Cute, right? Read the latest Berkeley Missed Connections here, or bookmark your own city’s.
Today, Boing Boing featured a post about a “Gender Analyzer” algorithm created to determine whether a blog was written by a man or a woman.
Gender Analyzer allows you to enter the URL of any blog, and through AI, makes a guess about the gender of the blogger. To my indignation, Gender Analyzer thought that exploring berkeley was written by a man. In fairness, this could have something to do with the fact that my most previous post contained phrases like “drafted in the NFL”, “loud explosion”, and “Sports Illustrated”. When I tried Natalie’s and Michael’s old blogs, which are based around baking and technology, respectively, Gender Analyzer was spot-on.
Gender Analyzer was created using a website called uClassify, built by a three-person team in Sweden; the people behind uClassify are endeavoring to bring classification tools to the public for free under a Creative Commons license.
“We find it enormously exciting to see what happens when a tool for creativity is given to the community. We hope to see all kinds of beyond-our-imagination classifiers and incredible web applications being built around the API.”
Jon Kågström, Emil Kågström, and Roger Karlsson,
the uClassify team
(I include this quote partially because it ties in to a future post I will link to about the Free Culture Conference 2008 I attended a few weeks ago, but another part of me just likes to see the cool rings and umlauts in their Swedish names.)
Absolutely anyone with an interest in classification can build their own analysis tool on uClassify’s website. Another popular application of uClassify’s technology is the Typealyzer, which claims to determine the blog author’s Meyers-Briggs personality type. At the risk of turning this post into the blogging equivalent of a pimped-out MySpace page or over-apped Facebook profile, this is apparently what my brain looks like when I blog for you.

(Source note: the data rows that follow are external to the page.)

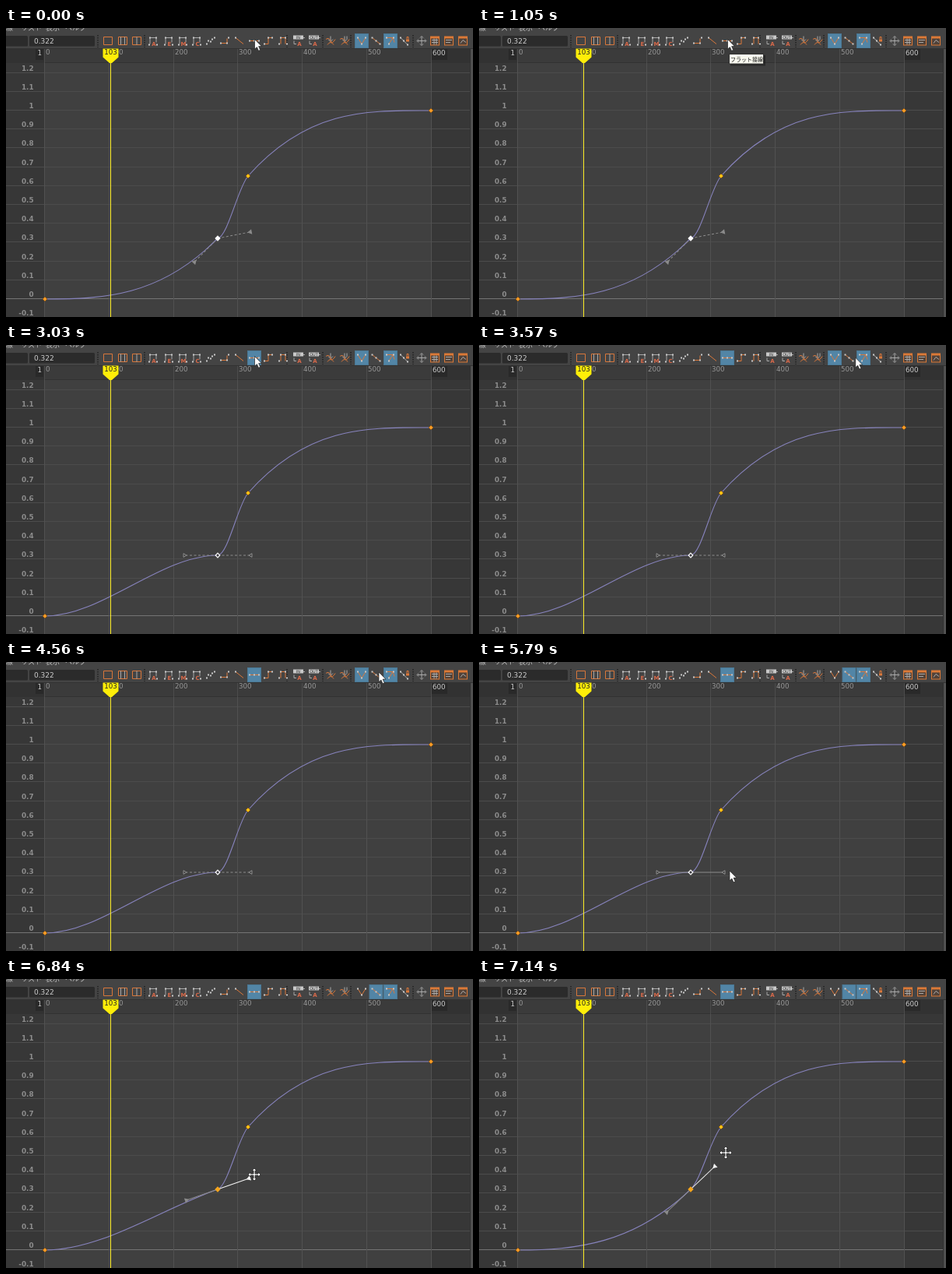
An HTML page for the animation above (7170 ms loop, 600 by 371 pixels).

```html
<!DOCTYPE html>
<html lang="ja">
<head>
<meta charset="utf-8">
<title>Graph editor tangents</title>
<style>
html, body { margin: 0; width: 100%; height: 100%; overflow: hidden; background: #404040; }
svg { display: block; width: 100vw; height: 100vh; }
text { font: 9px "DejaVu Sans", sans-serif; }
.jp { font-family: "Noto Sans CJK JP", "Noto Sans CJK", sans-serif; }
.axis { font-weight: bold; font-size: 8.8px; fill: #8c8c8c; text-anchor: end; }
.ruler { font-size: 8.7px; fill: #969696; }
.curve { fill: none; stroke: #8783bd; stroke-width: 1.1; }
.w { fill: none; stroke: #b4b4b4; stroke-width: .9; }
.o { fill: none; stroke: #d9773a; }
.dot { fill: #c8c8c8; }
.tag { font-size: 7px; font-weight: bold; fill: #d8694a; text-anchor: middle; }
</style>
</head>
<body>
<svg viewBox="0 0 600 371" preserveAspectRatio="none">
  <rect width="600" height="371" fill="#404040"/>
  <rect y="45" width="49" height="326" fill="#373737"/>
  <rect x="547" y="45" width="50" height="326" fill="#373737"/>
  <g id="grid"></g>
  <rect width="600" height="27" fill="#444"/>
  <rect y="27" width="600" height="18" fill="#3b3b3b"/>
  <rect y="27" width="49" height="18" fill="#323232"/>
  <rect x="547" y="27" width="50" height="18" fill="#323232"/>
  <path d="M0 26.5H600M0 44.5H600" stroke="#323232"/>
  <g id="ruler"></g>
  <path d="M596.5 27V371" stroke="#303030"/>
  <path d="M598.5 27V371" stroke="#505050" stroke-width="3"/>
  <g fill="#bbb">
    <text class="jp" x="-9" y="3">曲線</text><text class="jp" x="19" y="3">リスト</text>
    <text class="jp" x="51" y="3">表示</text><text class="jp" x="76" y="3">ヘルプ</text>
  </g>
  <rect x="-3" y="10" width="31" height="13.5" rx="1.5" fill="#2b2b2b"/>
  <rect x="30" y="10" width="84" height="13.5" rx="1.5" fill="#2b2b2b"/>
  <text x="36" y="20" fill="#ccc">0.322</text>
  <g id="buttons" fill="#5285a6" stroke="#4a7894"></g>
  <g id="icons"></g>
  <path class="curve" id="seg1"/>
  <path class="curve" id="seg2"/>
  <path class="curve" d="M311 190C389.3 102 467.7 106 546 106"/>
  <g id="inHandle"><path d="M0 0H41"/><path d="M44-2.4V2.4L40 0Z"/></g>
  <g id="outHandle"><path d="M0 0H41"/><path d="M44-2.4V2.4L40 0Z"/></g>
  <path d="M134.5 40V371" stroke="#fff02a"/>
  <path d="M124.5 26.5H144.5V37.5L136 45H133L124.5 37.5Z" fill="#ffee08"/>
  <text x="134.5" y="34" text-anchor="middle" fill="#222" style="font-size:8.7px">103</text>
  <g id="keys"></g>
  <path id="key" d="M0-2.8L2.8 0L0 2.8L-2.8 0Z" transform="translate(272 270)" stroke-width="1.2"/>
  <g id="tooltip">
    <rect x="323" y="35" width="45" height="13.5" fill="#000" opacity=".35"/>
    <rect x="321.5" y="33.5" width="44" height="12.5" fill="#fafaf0" stroke="#333"/>
    <text class="jp" x="323" y="42.8" fill="#111" style="font-size:7px;font-weight:500">フラット接線</text>
  </g>
  <path id="arrow" d="M0 0V12.6L2.9 10L5 14.8L7.2 13.8L5.1 9.1H8.9Z" fill="#fff" stroke="#222" stroke-width=".7"/>
  <path id="mover" d="M0-8L3-5H1V-1H5V-3L8 0L5 3V1H1V5H3L0 8L-3 5H-1V1H-5V3L-8 0L-5-3V-1H-1V-5H-3Z"
    fill="#fff" stroke="#222" stroke-width=".8"/>
</svg>
<script>
const LOOP = 7170, KEY = { x: 272, y: 270 };
const $ = id => document.getElementById(id);
const add = (id, markup) => $(id).insertAdjacentHTML('beforeend', markup);
const set = (id, attrs) => { for (const k in attrs) $(id).setAttribute(k, attrs[k]); };
const show = (id, on) => set(id, { opacity: +on });
const path = (cls, d) => `<path class="${cls}" d="${d}"/>`;
const dots = (...pts) => pts.map(([x, y]) => `<rect class="dot" x="${x - 1}" y="${y - 1}" width="2" height="2"/>`).join('');
const icon = (x, body) => add('icons', `<g transform="translate(${x} 16.5)">${body}</g>`);

function buildGraph() {
  for (let i = -1; i <= 12; i++) {
    const y = 348 - 24.2 * i;
    add('grid', `<path d="M0 ${Math.round(y) - .5}H597" stroke="${i ? '#4c4c4c' : '#747474'}"/>
      <text class="axis" x="35.6" y="${y - 3}">${i / 10}</text>`);
  }
  for (let i = 0; i <= 6; i++) {
    const x = Math.round(49 + 82.8 * i);
    add('grid', `<path d="M${x + .5} 45V371" stroke="#515151"/>`);
    if (i === 6) add('ruler', '<rect x="547" y="27" width="20" height="14" fill="#292929"/>');
    add('ruler', `<path d="M${x + .5} 27V45" stroke="#4c4c4c"/>
      <text class="ruler" x="${x + 2}" y="${i === 6 ? 35 : 34}" ${i === 6 ? 'style="fill:#ccc"' : ''}>${i * 100}</text>`);
  }
  add('ruler', '<rect x="38" y="27" width="10" height="14" fill="#292929"/><text class="ruler" x="40.5" y="35" style="fill:#ccc">1</text>');
  for (const [x, y, fill] of [[50, 348, '#f59b25'], [311, 190, '#ffc414'], [546, 106, '#f59b25']])
    add('keys', `<path d="M0-3L3 0L0 3L-3 0Z" transform="translate(${x} ${y})" fill="${fill}" stroke="#7a4a12" stroke-width=".7"/>`);
}

function buildToolbar() {
  for (const [id, x] of [['flat', 319], ['break', 457], ['unify', 475.5], ['free', 494]])
    add('buttons', `<rect id="${id}" x="${x - 8.5}" y="7.5" width="17" height="18"/>`);
  for (const x of [118, 178, 361, 407, 443, 523])
    add('icons', `<path d="M${x} 9V25" stroke="#292929" stroke-width="2" stroke-dasharray="1.5 1.5"/>`);

  const box = 'M-5.5-5H5.5V5H-5.5Z';
  icon(131, path('o', box));
  icon(150, path('o', box) + path('w', 'M-2.5-5V5M2.5-5V5'));
  icon(168, path('o', box) + path('w', 'M0-5V5'));
  [[189, 'A'], [209, 'E'], [227, 'M'], [245, 'C']].forEach(([x, c]) =>
    icon(x, path('w', 'M-4 4V-4H4V2') + dots([-5, 5], [-4, -4], [4, -4], [5, 5]) + `<text class="tag" x="1" y="6">${c}</text>`));
  icon(263, dots([-5, 4], [-3, 0], [0, 1], [2, -2], [5, -4]));
  icon(281, path('o', 'M-5 3H3V-3') + dots([-5, 3], [3, 3], [5, -4]));
  icon(300, path('o', 'M-5-4L5 4') + dots([-5, -4]));
  icon(319, path('o', 'M-5 0H5') + dots([-6, 0], [0, 0], [6, 0]));
  icon(337, path('o', 'M-4 4H0V-4H4') + dots([-5, 4], [0, -4], [5, -4]));
  icon(356, path('o', 'M-3 4V-4H3V4') + dots([-5, 4], [-3, -4], [3, -4], [5, 4]));
  [[376, 'IN'], [396, 'OUT']].forEach(([x, c]) =>
    icon(x, `<rect class="dot" x="-7" y="-7" width="13" height="5"/>
      <text x="-.5" y="-2.7" text-anchor="middle" fill="#333" style="font-size:5px">${c}</text>
      <text class="tag" x="1" y="6">A</text>` + path('w', 'M-6 0V4H-3M6-4H8')));
  [417, 435].forEach((x, i) => icon(x, path('w', 'M0-6V0M-3-2L0 1L3-2' + (i ? 'M3-6V-2' : '')) +
    path('o', 'M-6-2Q-2-5 0 0T6-2M-4 5Q0-1 4 5')));
  icon(457, path('o', 'M-5-4L0 4L5-4') + dots([-5, -4], [0, 4], [5, -4]));
  icon(475.5, path('o', 'M-5-4L5 4') + dots([-5, -4], [0, 0], [5, 4]));
  icon(494, path('o', 'M-5-4H3L-2 4M3-4L5 2') + dots([-5, -4], [4, -4], [-2, 4]));
  icon(512, path('w', 'M-5-4L4 5') + dots([-5, -4], [-1, 0], [4, 5]) +
    path('o', 'M3-2V-5H5V-2') + '<rect x="2" y="-2" width="4" height="3" fill="#d9773a"/>');
  icon(534, path('w', 'M0-5V5M-5 0H5M-2-4L0-6L2-4M-2 4L0 6L2 4M-4-2L-6 0L-4 2M4-2L6 0L4 2'));
  [551, 569, 587].forEach((x, i) => icon(x, '<rect x="-6" y="-6" width="12" height="12" fill="#db7937"/>' +
    '<rect x="-5" y="-3" width="10" height="8" fill="#514239"/>' +
    path('w', ['M-4-1H4M-4 2H4M-1-3V5M2-3V5', 'M-4-1H4M-4 2H2', 'M-3 3L0-1L4 2'][i])));
}

const cursorPath = [
  [0, 319.5, 14.5], [3030, 319.5, 14.5], [3300, 400, 25], [3600, 486, 16], [3720, 479, 13], [5490, 479, 13],
  [5790, 322, 268], [6180, 315, 268], [6690, 315, 268], [6900, 320, 247], [7140, 317, 223]
];
const clamp = v => Math.max(0, Math.min(1, v));

function cursorAt(t) {
  const i = cursorPath.findIndex(p => p[0] > t);
  if (i < 0) return cursorPath.at(-1).slice(1);
  const [t0, x0, y0] = cursorPath[i - 1], [t1, x1, y1] = cursorPath[i];
  const u = (t - t0) / (t1 - t0), e = u * u * (3 - 2 * u);
  return [x0 + (x1 - x0) * e, y0 + (y1 - y0) * e];
}

function drawHandle(id, angle, color, dashed, hollow) {
  set(id, {
    transform: `translate(${KEY.x} ${KEY.y}) rotate(${angle})`, stroke: color,
    'stroke-dasharray': dashed ? '3 2.5' : 'none', fill: hollow ? 'none' : color
  });
  $(id).lastElementChild.setAttribute('stroke-dasharray', 'none');
}

function render(t) {
  const [cx, cy] = cursorAt(t);
  const flat = t >= 2340, unified = t >= 4620, picked = t >= 6270, moving = t >= 6420, dragged = t > 6690;
  let inAngle = 45.5, outAngle = 11;
  if (flat) inAngle = outAngle = 0;
  if (dragged) {
    const lift = Math.atan2(KEY.y - cy, cx - KEY.x) * 180 / Math.PI - 2.7;
    inAngle = outAngle = Math.max(0, lift);
  }
  const slope = a => Math.tan(a * Math.PI / 180);
  set('seg1', { d: `M50 348C124 348 198 ${KEY.y + 74 * slope(inAngle)} 272 270` });
  set('seg2', { d: `M272 270C285 ${KEY.y - 13 * slope(outAngle)} 298 205 311 190` });

  const hollow = flat && !dragged;
  drawHandle('inHandle', 180 - inAngle, '#8c8c8c', !unified, hollow);
  drawHandle('outHandle', -outAngle, picked ? '#f4f4f4' : '#8c8c8c', !unified, hollow);
  const keyColor = picked ? '#f5a51d' : '#fff';
  set('key', { fill: hollow ? '#403f45' : keyColor, stroke: keyColor });

  show('flat', flat);
  show('break', !unified);
  show('unify', unified);
  set('tooltip', { opacity: t < 2190 ? clamp((t - 810) / 240) : 0 });
  show('arrow', !moving);
  show('mover', moving);
  set(moving ? 'mover' : 'arrow', { transform: `translate(${cx} ${cy})` });
}

buildGraph();
buildToolbar();
const start = performance.now();
function tick() {
  render((performance.now() - start) % LOOP);
  requestAnimationFrame(tick);
}
tick();
</script>
</body>
</html>
```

I won’t paste the full analysis here, but you can go to Typealyzer yourself to see the alleged inner psychological workings of me and other bloggers. Here’s a taster, though: ISTPs, which based on my blog I can apparently count myself amongst, “enjoy adventure and risk” and should have future professions “driving race cars or working as policemen and firefighters”.
I’ve written a few times before about my marketing internship at TigerLogic, a San Jose-based tech company with a new product called ChunkIt! that’s making waves with its unique approach to finding information on the Internet.
Sometimes, it’s hard for me to verbally explain how ChunkIt! extracts your search terms by previewing links. I suppose it’s actually one of those things that is easier done than said. But this month, a few people at the office made this new paper animation video as a tactile explanation of the ChunkIt! process:
The narrator is my friend and fellow intern Brian, while the hands in the video are my boss Jeff, the Marketing VP. The paper animation method they used is pretty creative; it combines visual, auditory, and tactile learning all in one. I liked the appealingly cheesy sound effects, and I think Brian and Jeff do a good job of explaining how our product works without being overwhelmingly technical.
As someone who isn’t necessarily as familiar with how ChunkIt! works as our intern team is, what do you think about Brian and Jeff’s video?